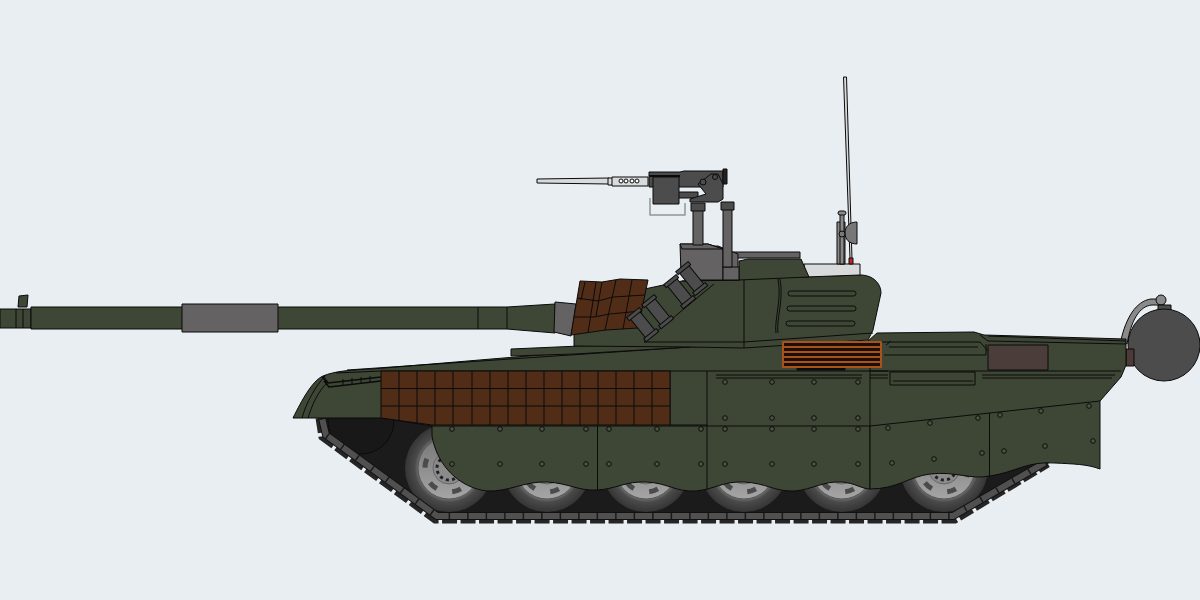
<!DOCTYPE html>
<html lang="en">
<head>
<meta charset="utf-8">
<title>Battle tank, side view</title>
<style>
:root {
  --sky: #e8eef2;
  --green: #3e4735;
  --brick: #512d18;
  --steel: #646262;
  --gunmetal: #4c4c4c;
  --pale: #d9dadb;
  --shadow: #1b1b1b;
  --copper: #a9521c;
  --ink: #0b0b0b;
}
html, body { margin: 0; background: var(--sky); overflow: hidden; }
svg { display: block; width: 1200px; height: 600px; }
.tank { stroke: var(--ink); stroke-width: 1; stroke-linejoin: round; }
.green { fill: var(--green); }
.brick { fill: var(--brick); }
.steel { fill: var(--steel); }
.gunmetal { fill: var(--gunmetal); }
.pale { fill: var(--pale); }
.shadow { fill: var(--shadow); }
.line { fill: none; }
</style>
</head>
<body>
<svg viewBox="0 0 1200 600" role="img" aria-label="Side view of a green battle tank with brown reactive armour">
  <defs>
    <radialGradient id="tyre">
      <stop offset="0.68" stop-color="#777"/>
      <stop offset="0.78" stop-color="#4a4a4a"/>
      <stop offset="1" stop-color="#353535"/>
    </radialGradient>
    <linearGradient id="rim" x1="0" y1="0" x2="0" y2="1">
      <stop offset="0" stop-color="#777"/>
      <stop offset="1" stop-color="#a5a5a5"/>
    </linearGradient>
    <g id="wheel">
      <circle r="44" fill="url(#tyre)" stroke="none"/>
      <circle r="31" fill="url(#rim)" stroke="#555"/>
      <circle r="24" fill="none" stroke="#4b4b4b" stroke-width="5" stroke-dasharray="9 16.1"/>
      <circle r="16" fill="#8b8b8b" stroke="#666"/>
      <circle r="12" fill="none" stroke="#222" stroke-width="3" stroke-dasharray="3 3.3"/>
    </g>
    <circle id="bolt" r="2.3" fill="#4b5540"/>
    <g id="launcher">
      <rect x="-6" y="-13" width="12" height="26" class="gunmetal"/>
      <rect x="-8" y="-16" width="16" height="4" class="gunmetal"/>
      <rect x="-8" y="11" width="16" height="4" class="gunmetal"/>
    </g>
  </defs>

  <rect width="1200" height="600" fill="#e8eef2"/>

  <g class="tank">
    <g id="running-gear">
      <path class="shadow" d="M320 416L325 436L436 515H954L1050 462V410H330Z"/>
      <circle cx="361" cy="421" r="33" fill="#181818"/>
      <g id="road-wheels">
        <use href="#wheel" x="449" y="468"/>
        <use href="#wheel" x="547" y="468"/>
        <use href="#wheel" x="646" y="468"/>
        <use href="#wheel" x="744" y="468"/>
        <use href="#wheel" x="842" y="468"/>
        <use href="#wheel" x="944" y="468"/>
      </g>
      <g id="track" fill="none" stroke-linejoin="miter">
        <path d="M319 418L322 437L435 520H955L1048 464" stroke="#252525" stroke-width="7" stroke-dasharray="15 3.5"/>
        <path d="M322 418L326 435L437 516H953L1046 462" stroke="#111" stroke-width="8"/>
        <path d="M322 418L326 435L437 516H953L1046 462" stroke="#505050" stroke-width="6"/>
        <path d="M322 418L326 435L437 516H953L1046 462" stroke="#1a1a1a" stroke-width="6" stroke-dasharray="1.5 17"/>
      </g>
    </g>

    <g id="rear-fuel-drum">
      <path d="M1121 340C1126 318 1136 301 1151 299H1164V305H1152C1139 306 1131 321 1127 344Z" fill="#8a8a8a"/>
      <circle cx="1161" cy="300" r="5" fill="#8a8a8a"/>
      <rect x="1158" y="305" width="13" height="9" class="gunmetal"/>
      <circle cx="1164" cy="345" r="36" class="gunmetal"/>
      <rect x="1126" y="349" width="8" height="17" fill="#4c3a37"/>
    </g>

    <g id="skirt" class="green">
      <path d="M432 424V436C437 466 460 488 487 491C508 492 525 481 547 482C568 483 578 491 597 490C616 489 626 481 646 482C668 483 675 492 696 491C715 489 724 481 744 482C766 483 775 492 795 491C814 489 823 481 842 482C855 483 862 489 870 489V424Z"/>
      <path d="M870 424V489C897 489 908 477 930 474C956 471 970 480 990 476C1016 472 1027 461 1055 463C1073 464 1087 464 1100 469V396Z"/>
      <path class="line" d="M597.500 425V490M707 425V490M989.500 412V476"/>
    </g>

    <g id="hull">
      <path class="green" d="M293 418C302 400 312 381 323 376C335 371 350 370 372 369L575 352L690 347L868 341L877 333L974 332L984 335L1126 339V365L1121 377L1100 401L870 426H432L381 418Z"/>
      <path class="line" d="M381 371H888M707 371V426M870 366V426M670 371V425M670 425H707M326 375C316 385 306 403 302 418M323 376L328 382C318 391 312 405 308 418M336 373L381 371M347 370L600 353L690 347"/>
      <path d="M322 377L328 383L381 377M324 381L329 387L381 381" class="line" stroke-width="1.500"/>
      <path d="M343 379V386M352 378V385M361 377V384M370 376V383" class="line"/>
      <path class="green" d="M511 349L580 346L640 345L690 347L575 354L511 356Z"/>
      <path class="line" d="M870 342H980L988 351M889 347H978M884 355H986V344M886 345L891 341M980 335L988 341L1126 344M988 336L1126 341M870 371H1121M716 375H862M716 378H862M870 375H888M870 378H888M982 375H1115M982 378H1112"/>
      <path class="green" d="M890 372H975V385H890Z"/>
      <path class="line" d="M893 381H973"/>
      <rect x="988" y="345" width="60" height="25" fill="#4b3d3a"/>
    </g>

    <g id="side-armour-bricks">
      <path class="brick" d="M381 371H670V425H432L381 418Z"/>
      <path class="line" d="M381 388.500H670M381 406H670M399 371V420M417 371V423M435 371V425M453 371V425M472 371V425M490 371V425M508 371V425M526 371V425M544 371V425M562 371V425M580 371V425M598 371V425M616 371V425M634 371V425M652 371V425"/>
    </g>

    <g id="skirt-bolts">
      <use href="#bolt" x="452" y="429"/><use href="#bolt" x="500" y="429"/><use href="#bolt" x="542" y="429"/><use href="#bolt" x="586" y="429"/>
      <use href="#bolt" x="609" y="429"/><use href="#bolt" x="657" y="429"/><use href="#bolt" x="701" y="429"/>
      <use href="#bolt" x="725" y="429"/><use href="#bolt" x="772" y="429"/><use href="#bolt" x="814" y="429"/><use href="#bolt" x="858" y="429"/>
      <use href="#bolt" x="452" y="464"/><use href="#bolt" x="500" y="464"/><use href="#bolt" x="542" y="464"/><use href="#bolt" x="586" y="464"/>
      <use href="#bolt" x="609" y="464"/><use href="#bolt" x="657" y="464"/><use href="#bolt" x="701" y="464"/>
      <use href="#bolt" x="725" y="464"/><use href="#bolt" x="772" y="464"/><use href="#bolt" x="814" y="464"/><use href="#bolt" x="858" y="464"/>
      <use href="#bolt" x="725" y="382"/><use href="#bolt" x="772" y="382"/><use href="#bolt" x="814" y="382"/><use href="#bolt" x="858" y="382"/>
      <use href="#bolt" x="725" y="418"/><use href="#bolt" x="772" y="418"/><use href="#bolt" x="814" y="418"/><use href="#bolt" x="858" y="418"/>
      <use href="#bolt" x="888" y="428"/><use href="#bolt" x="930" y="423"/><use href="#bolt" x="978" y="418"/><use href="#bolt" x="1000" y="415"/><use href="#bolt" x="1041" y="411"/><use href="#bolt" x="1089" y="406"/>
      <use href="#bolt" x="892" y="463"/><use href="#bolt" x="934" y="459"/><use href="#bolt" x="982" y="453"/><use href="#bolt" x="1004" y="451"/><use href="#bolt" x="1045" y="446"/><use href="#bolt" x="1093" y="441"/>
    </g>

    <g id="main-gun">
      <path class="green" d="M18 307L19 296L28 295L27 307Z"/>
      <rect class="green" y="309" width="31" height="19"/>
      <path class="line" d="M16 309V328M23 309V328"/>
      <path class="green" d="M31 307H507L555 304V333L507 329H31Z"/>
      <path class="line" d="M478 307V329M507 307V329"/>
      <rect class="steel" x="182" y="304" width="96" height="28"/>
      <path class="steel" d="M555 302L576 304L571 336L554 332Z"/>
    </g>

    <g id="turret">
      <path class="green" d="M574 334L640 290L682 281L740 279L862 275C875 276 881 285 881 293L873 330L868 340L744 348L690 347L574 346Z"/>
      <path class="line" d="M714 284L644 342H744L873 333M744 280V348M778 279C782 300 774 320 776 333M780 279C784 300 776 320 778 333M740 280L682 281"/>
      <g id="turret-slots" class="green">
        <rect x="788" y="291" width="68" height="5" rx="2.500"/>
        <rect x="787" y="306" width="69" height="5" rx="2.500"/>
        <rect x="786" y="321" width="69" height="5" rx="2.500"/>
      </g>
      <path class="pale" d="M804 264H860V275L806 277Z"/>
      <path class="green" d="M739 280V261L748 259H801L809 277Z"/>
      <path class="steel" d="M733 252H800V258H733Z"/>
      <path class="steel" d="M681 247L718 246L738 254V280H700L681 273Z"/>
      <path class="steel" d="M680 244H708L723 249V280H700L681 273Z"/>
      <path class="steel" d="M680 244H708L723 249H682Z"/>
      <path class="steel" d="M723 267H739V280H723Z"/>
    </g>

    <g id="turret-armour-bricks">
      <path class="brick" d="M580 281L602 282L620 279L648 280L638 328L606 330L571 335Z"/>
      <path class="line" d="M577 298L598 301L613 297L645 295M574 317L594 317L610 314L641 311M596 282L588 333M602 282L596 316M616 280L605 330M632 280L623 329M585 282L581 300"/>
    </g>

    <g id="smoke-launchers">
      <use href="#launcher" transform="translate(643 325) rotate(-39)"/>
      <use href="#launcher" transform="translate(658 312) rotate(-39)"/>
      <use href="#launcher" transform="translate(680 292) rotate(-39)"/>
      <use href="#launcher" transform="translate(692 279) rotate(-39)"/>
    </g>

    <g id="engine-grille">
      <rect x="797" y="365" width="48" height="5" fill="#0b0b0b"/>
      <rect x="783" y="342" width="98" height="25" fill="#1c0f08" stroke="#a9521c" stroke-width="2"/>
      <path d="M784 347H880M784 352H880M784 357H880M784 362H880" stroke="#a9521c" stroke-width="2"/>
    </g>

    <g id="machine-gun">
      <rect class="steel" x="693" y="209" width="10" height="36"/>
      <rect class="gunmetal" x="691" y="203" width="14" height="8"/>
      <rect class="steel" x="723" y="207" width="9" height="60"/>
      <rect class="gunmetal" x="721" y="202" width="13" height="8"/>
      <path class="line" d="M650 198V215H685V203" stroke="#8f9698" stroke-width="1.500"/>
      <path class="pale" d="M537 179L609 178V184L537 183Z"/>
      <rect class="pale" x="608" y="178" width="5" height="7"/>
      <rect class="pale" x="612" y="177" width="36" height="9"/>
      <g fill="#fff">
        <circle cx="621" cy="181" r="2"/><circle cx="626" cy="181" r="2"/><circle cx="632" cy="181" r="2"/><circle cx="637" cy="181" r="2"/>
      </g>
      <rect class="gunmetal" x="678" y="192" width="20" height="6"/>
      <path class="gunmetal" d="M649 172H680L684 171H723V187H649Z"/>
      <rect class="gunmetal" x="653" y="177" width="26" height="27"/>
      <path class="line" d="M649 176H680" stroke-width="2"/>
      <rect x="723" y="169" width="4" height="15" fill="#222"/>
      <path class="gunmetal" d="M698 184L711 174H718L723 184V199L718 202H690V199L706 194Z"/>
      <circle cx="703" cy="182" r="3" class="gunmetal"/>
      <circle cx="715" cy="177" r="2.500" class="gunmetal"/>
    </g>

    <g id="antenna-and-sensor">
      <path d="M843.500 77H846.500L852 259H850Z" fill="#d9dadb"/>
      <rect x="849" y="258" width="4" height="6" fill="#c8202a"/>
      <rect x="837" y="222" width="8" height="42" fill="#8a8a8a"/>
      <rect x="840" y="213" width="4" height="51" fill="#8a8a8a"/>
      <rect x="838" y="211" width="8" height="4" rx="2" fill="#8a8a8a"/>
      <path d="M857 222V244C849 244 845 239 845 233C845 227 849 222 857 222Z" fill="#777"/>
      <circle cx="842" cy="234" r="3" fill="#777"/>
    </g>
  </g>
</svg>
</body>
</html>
###
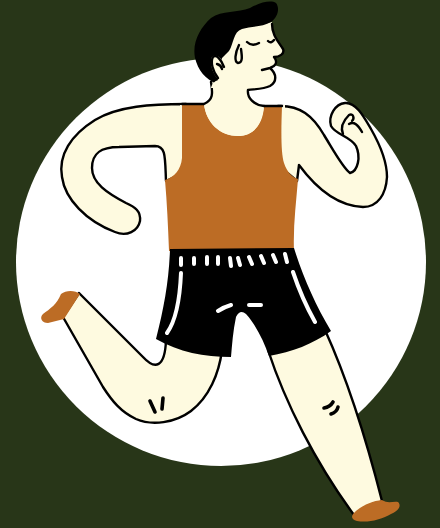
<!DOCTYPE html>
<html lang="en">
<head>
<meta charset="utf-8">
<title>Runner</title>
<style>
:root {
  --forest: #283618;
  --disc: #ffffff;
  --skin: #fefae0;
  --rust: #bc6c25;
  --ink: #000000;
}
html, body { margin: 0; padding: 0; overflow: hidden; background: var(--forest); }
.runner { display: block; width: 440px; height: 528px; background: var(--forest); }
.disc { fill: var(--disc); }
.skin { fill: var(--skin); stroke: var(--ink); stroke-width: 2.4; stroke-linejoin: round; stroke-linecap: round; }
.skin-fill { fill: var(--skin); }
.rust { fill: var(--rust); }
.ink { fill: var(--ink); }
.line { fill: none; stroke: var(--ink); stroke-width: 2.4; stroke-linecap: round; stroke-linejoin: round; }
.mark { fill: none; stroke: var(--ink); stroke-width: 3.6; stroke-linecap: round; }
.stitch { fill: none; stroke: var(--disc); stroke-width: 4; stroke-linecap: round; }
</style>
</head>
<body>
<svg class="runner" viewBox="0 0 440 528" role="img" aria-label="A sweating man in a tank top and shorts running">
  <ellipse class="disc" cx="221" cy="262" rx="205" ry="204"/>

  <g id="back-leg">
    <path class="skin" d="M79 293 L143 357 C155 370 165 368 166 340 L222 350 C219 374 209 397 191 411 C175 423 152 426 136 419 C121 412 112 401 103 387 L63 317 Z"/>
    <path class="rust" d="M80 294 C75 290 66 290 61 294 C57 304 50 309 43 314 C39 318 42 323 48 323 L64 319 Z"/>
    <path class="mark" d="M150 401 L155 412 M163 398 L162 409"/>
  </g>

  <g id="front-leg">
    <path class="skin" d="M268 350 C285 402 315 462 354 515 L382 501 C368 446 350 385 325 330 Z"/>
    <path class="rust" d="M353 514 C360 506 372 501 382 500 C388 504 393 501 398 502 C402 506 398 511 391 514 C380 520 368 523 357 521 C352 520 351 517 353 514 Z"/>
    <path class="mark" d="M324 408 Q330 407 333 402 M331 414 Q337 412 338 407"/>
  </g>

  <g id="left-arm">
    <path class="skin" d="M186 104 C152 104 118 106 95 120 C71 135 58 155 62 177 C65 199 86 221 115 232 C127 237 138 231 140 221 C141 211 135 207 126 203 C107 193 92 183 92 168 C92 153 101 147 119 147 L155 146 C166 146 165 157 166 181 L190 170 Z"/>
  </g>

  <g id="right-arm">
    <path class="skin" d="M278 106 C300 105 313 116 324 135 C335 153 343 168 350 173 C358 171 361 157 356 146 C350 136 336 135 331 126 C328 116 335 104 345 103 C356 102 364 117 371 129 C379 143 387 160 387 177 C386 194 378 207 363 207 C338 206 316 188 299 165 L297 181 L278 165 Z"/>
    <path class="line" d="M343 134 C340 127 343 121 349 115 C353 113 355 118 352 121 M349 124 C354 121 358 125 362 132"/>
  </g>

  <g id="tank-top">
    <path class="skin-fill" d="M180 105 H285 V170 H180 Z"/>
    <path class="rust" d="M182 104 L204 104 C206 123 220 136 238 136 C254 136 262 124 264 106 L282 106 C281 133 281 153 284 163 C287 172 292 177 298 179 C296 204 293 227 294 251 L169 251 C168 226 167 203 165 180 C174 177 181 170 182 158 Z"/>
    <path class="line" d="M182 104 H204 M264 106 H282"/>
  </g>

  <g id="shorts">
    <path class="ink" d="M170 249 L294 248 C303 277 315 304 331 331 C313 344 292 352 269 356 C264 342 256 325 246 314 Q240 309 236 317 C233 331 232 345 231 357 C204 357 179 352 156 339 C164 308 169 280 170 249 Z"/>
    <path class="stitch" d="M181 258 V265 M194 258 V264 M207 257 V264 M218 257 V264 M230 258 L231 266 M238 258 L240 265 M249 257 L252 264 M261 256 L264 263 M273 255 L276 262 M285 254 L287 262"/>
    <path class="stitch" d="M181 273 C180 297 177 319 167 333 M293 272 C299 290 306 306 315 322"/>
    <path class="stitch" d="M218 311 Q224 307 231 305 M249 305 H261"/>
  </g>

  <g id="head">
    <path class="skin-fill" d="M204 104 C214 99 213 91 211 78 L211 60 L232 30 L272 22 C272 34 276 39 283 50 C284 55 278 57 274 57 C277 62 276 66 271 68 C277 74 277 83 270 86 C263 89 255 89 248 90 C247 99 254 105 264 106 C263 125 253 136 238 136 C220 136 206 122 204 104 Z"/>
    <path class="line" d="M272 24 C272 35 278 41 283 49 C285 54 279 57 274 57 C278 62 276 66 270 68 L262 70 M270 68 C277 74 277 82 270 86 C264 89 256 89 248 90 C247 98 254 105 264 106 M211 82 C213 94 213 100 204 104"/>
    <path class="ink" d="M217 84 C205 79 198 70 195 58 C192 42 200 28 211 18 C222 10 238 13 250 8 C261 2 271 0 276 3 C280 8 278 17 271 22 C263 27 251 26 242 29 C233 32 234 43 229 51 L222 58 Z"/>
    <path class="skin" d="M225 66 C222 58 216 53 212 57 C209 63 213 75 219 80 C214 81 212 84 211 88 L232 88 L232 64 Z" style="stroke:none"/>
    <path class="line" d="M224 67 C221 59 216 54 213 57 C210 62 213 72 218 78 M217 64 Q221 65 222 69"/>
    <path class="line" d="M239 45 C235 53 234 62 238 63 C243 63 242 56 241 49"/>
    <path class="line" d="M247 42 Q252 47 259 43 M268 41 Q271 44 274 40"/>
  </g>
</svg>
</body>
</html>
###
▸ **Task details**
In the entries, find every line holding "color" and copy it.

▸ **Exercise solution**
      <stop offset="0.68" stop-color="#777"/>
      <stop offset="0.78" stop-color="#4a4a4a"/>
      <stop offset="1" stop-color="#353535"/>
      <stop offset="0" stop-color="#777"/>
      <stop offset="1" stop-color="#a5a5a5"/>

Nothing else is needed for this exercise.